• **DESCRIPTION OF THE TASK**
Copy each line below that contains "return".

• **SUPPLIED DATA**
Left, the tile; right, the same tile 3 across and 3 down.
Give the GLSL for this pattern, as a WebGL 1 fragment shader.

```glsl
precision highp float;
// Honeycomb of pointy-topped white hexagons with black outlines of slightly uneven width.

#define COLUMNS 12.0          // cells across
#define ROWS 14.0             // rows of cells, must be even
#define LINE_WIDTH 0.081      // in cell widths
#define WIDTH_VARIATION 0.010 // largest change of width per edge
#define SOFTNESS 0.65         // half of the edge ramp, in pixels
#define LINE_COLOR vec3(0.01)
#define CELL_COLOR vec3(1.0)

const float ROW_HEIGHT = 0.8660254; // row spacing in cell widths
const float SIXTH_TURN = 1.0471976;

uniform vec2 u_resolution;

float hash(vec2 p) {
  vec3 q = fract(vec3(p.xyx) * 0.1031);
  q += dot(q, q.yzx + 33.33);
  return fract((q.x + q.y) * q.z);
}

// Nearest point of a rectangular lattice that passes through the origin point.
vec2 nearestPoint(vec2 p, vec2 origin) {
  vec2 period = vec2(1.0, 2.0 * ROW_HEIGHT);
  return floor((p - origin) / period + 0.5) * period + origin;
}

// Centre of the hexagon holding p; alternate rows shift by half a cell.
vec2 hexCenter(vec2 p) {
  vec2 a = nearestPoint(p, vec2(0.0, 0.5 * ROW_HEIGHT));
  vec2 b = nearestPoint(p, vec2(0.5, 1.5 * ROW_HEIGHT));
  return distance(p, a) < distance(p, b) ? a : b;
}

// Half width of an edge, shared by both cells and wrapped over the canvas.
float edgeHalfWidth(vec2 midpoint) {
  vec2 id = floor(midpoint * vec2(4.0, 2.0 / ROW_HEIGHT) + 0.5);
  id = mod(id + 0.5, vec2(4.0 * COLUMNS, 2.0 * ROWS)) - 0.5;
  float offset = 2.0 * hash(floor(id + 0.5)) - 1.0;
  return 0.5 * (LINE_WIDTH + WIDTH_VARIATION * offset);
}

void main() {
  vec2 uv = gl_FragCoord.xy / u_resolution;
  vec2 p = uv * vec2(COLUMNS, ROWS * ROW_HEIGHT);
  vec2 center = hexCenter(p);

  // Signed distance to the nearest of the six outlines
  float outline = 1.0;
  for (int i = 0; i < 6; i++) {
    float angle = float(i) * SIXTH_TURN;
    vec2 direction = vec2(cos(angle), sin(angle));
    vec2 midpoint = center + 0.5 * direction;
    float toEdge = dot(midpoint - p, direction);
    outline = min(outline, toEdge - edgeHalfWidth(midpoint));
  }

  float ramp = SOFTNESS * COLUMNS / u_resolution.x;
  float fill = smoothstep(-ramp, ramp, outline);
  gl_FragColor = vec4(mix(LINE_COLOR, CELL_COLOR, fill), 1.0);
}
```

• **WRITTEN SOLUTION**
  return fract((q.x + q.y) * q.z);
  return floor((p - origin) / period + 0.5) * period + origin;
  return distance(p, a) < distance(p, b) ? a : b;
  return 0.5 * (LINE_WIDTH + WIDTH_VARIATION * offset);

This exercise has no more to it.